“Above all, we want them to have fun, be creative.” Rick Settoon, Southeastern television station general manager
HAMMOND — Joseph Catalanello, a sophomore at Ponchatoula High School, wasn’t thinking of choosing a career in television production until he set foot on the set of the Southeastern Channel last week.
He now says it’s an option.
Catalanello and two other high school students explored the makings of television journalism by producing news story packages during Southeastern Louisiana University’s Zoom Into Television, Zoom Into Careers. The four-day workshop gave students a chance to see first-hand how newscasts are produced, said station General Manager Rick Settoon.
The students, led by members of an award-winning station, edited, reported, produced and anchored their own news casts, Settoon said.
The challenge, Settoon said, was to condense the information into four days.
While Catalanello said he would have preferred the workshop last more than four days, he now knows “what they do behind the scenes.”
Paige De Leo, 15, a student at Fontainebleau High School in Mandeville, said she is interested in directing movies but that this “would definitely be an option.”
“I learned how to talk in front of the camera, and also learned the process of doing a news story, and how much work goes into it,” De Leo said.
Luke Orlando, 13, said he enrolled in Zoom Into Television because “I might want to do this.”
The St. Thomas Aquinas freshman said he is interested in editing as a profession.
Each summer, junior high and high school students can explore the exciting fields of culinary arts, inventing, photography, television and theater at SLU through the Zoom into Careers workshops.
“Students can experience the taste of these different careers,” Settoon said.
New to this year’s Zoom lineup was criminal justice, digital innovations, and nursing, said Joan Gunter, assistant vice president for extended studies.

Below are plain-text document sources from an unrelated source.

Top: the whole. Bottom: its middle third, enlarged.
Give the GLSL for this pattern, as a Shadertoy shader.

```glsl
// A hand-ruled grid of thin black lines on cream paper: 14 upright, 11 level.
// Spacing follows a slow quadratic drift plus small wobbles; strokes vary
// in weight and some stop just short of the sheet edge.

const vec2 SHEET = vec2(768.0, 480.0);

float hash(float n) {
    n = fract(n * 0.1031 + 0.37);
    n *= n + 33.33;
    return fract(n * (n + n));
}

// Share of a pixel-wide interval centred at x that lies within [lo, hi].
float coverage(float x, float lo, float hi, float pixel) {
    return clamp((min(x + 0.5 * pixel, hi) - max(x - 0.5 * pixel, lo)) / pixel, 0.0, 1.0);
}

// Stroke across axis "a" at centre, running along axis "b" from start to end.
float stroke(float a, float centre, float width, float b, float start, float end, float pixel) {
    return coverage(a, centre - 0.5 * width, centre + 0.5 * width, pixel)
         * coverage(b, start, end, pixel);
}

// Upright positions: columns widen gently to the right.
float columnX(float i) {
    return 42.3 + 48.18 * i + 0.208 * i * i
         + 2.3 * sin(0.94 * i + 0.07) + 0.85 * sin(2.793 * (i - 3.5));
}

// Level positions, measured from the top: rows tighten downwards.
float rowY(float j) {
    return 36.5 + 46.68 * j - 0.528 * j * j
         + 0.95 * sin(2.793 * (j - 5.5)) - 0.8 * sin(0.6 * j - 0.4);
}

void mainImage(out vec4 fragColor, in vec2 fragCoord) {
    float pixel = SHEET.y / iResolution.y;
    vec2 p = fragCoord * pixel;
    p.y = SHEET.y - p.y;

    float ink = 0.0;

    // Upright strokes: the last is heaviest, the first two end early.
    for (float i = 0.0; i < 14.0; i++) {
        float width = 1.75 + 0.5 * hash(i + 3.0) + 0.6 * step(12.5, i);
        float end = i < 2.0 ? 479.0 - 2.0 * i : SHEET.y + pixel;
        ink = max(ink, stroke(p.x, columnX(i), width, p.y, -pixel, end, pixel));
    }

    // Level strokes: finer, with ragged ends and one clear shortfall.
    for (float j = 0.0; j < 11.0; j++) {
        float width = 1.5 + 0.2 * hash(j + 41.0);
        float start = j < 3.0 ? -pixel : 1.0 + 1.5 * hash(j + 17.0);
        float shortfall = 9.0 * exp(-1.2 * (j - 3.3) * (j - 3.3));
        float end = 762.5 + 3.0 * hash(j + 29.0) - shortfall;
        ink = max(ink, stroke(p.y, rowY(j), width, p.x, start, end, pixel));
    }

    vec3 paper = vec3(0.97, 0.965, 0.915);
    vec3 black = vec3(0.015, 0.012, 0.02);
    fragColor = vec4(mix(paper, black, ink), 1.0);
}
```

“Our workshops are designed to explore many exciting career fields. Participants attending Zoom workshops will be exposed to a real work environment by focusing on teamwork and project completion,” Gunter said.
On Thursday, students in Zoom into Television sat with their family members and friends as each of their newscasts played out on the big screen.

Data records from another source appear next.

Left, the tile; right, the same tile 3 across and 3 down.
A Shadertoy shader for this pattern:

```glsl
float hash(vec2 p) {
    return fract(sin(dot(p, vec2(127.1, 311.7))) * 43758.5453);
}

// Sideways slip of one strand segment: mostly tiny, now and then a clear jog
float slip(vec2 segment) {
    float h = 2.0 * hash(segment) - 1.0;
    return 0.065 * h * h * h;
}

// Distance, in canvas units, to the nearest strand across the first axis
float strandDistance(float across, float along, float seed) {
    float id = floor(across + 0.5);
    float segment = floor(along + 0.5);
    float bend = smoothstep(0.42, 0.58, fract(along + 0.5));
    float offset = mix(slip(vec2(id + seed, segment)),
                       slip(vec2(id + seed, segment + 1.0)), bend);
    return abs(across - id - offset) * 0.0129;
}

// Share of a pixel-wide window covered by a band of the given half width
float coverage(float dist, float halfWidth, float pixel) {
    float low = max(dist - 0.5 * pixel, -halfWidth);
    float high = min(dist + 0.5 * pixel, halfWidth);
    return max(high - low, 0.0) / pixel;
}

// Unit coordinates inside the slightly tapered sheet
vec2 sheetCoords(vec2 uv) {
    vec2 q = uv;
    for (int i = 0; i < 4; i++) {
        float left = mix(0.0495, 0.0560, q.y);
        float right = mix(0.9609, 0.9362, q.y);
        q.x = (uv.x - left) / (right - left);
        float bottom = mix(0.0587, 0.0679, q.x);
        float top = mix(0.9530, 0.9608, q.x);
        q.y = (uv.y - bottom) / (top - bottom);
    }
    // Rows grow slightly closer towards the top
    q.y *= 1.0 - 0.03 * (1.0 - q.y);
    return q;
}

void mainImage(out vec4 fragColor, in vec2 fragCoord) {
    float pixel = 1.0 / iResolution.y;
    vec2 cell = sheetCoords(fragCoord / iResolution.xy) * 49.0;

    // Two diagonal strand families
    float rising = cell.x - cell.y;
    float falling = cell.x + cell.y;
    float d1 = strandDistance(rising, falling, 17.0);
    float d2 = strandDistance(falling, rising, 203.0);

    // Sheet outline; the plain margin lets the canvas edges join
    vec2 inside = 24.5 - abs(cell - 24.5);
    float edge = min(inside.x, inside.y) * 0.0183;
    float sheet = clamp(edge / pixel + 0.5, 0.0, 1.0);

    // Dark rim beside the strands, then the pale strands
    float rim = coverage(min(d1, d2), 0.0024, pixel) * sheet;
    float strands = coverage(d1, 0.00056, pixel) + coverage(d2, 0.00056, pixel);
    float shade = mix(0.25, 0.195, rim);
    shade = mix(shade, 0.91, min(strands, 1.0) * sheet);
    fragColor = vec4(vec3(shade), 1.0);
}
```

Each of the students took home a copy of the newscast they had anchored and produced, Settoon said.
“Above all, we want them to have fun, be creative,” Settoon said.
The Southeastern Channel has won more than 150 national, international and regional awards in the last eight years, Settoon said.
“Our students are trained well enough to get good jobs, and then succeed,” Settoon said about those graduating from the broadcast program at SLU.
“Good Morning America” anchor Robin Roberts graduated from SLU as did WDSU-TV in New Orleans anchor Randi Rousseau, Settoon said.
The Southeastern Channel is SLU’s television channel on Charter Cable Channel 18 in Tangipahoa, Livingston, St. Tammany and St. Helena parishes, and on channel 17 in Washington Parish. The live webcast and archived Video On Demand of all programs and segments can be found at http://www.selu.edu/tv. The channel is also on Facebook, YouTube and Twitter.